Requirement – Search the entries for the word "restroom". Copy every line where it turns up.

[Document images with source code]
----------
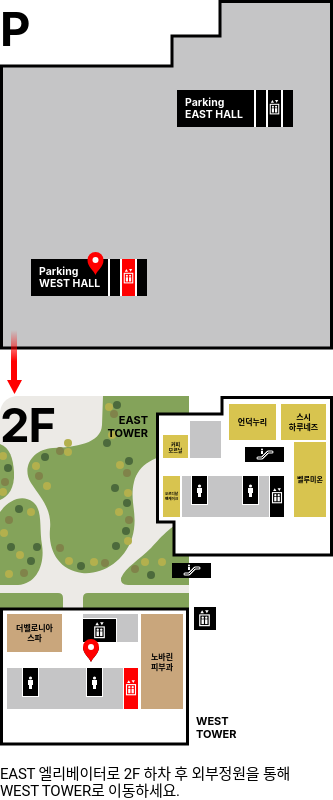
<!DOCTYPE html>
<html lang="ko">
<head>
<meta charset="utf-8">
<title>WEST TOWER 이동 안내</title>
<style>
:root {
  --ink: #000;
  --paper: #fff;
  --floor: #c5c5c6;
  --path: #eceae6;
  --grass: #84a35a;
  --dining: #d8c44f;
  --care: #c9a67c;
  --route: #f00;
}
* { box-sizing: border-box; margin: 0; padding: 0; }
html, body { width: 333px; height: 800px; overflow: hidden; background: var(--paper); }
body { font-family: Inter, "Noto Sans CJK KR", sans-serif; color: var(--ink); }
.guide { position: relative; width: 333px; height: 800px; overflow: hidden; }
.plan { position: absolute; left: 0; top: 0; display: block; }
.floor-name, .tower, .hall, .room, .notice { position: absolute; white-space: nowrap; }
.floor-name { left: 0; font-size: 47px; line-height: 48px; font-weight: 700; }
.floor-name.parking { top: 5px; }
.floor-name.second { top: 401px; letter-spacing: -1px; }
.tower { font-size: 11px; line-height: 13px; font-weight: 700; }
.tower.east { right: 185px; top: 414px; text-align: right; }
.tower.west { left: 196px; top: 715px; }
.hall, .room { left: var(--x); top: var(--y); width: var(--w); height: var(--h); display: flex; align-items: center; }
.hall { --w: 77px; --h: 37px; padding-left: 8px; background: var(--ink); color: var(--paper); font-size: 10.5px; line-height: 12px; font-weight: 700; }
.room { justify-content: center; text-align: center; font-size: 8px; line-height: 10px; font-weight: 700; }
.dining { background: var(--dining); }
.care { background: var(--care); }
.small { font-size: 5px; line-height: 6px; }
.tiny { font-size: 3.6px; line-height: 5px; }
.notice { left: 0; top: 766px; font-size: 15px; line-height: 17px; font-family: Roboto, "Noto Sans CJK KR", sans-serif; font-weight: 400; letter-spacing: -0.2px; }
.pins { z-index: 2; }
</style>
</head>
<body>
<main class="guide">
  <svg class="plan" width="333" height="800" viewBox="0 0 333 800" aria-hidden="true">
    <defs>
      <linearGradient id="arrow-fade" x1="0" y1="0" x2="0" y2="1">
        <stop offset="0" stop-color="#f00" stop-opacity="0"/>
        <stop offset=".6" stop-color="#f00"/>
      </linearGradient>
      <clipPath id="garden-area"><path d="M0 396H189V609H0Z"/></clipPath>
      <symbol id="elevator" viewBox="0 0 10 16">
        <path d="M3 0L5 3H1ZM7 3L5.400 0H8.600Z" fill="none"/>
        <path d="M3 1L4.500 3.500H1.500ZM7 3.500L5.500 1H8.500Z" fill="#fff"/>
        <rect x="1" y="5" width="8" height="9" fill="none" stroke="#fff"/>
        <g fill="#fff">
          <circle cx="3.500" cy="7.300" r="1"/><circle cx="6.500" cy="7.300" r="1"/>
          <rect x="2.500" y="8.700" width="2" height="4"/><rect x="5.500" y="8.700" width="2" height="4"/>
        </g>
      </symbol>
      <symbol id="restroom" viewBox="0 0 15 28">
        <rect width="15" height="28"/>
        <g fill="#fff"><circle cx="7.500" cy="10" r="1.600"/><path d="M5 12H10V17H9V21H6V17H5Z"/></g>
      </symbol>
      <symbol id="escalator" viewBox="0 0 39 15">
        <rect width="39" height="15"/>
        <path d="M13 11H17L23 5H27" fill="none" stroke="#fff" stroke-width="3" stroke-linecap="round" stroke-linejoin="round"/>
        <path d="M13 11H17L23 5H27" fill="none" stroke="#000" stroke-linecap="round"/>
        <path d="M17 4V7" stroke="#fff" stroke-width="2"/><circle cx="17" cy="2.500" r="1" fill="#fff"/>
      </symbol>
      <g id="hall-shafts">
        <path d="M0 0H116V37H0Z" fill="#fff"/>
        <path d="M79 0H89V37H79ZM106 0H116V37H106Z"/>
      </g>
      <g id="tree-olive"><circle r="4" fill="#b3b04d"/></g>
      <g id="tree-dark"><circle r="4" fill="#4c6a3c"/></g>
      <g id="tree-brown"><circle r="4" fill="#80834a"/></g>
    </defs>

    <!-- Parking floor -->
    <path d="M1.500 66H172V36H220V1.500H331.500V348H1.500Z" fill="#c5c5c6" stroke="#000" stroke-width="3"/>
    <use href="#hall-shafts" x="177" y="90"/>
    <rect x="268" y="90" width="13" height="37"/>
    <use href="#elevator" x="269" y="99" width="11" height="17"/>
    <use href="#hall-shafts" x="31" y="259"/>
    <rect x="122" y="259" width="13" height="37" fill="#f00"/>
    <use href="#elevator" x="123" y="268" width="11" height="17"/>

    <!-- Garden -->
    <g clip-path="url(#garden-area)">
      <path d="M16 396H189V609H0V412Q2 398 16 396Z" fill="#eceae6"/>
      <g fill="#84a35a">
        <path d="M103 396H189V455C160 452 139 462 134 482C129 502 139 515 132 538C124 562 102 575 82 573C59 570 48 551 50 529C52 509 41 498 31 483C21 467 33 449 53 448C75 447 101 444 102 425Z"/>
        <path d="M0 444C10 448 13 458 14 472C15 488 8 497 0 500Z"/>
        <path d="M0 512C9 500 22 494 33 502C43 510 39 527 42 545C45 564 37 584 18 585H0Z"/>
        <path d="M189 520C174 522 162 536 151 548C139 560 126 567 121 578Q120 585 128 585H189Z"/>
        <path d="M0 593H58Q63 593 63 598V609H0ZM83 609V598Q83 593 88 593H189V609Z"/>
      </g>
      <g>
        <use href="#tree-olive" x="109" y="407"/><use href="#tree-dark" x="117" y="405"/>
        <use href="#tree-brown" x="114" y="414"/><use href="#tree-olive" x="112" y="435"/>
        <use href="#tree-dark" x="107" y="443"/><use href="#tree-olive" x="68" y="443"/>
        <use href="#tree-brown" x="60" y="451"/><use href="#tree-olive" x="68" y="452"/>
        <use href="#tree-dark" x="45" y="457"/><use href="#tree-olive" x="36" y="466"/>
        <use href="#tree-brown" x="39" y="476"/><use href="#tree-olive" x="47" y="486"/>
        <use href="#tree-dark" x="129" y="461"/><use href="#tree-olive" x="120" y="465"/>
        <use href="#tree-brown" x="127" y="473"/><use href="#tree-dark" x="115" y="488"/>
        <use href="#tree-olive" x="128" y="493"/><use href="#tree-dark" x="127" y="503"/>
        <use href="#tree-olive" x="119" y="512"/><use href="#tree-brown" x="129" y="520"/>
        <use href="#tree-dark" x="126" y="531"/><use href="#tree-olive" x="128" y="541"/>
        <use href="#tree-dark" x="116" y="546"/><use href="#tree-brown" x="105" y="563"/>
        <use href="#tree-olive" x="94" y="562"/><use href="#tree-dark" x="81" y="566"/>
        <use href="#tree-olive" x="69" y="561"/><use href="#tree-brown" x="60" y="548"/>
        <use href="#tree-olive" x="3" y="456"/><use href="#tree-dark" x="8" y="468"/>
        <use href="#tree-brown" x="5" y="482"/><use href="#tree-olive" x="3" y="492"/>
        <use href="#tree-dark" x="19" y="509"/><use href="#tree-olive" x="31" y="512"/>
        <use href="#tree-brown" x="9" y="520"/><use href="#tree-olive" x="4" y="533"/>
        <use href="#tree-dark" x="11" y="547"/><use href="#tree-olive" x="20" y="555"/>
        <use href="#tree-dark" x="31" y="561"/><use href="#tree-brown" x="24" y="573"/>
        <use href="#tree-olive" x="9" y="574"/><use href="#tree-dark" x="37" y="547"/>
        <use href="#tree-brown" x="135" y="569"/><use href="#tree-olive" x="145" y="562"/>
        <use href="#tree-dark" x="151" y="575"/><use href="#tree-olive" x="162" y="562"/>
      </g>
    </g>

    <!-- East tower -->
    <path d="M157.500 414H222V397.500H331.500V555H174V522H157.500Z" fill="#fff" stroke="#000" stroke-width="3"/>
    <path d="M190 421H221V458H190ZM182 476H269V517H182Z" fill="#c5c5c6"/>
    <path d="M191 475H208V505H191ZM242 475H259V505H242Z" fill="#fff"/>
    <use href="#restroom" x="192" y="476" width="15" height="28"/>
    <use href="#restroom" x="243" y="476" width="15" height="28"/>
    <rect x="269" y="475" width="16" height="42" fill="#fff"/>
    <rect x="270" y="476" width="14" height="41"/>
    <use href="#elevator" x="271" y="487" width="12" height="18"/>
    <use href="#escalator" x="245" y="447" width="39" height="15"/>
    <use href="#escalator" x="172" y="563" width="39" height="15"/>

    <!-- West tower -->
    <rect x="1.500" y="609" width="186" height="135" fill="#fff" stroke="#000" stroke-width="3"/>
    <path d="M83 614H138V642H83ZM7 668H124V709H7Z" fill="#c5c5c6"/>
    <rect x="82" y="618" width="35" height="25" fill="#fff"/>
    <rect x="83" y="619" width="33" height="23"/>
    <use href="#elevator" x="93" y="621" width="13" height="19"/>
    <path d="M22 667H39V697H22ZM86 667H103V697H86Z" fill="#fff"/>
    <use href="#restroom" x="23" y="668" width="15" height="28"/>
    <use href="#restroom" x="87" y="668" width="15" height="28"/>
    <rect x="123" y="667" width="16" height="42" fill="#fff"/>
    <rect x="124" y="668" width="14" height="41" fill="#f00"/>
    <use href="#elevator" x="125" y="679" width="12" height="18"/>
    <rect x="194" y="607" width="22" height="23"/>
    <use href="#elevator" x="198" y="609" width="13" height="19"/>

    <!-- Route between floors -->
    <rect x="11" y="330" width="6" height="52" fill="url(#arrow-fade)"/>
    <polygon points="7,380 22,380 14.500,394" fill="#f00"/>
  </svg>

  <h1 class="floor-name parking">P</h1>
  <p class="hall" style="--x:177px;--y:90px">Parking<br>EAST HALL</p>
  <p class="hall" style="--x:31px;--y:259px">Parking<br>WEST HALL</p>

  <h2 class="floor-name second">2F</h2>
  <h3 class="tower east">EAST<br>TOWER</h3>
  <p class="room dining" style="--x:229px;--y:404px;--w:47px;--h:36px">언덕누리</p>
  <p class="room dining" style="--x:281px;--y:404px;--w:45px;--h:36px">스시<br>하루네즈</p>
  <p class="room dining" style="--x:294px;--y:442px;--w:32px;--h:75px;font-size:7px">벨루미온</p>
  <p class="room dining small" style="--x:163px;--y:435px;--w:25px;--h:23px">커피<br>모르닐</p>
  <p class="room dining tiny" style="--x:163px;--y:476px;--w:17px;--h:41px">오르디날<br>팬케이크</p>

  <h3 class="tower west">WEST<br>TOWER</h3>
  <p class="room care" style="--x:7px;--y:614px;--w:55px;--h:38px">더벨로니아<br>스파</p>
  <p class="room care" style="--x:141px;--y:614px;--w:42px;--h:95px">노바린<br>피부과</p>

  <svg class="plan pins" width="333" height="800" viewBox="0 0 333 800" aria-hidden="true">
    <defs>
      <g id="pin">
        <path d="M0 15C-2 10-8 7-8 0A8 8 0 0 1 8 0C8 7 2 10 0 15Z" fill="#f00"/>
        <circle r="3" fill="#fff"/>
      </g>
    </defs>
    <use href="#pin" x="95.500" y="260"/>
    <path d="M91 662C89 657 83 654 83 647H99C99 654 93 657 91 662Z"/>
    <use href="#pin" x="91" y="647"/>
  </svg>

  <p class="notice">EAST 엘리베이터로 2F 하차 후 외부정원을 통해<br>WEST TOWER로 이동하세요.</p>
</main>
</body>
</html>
----------
Response area –
      <symbol id="restroom" viewBox="0 0 15 28">
    <use href="#restroom" x="192" y="476" width="15" height="28"/>
    <use href="#restroom" x="243" y="476" width="15" height="28"/>
    <use href="#restroom" x="23" y="668" width="15" height="28"/>
    <use href="#restroom" x="87" y="668" width="15" height="28"/>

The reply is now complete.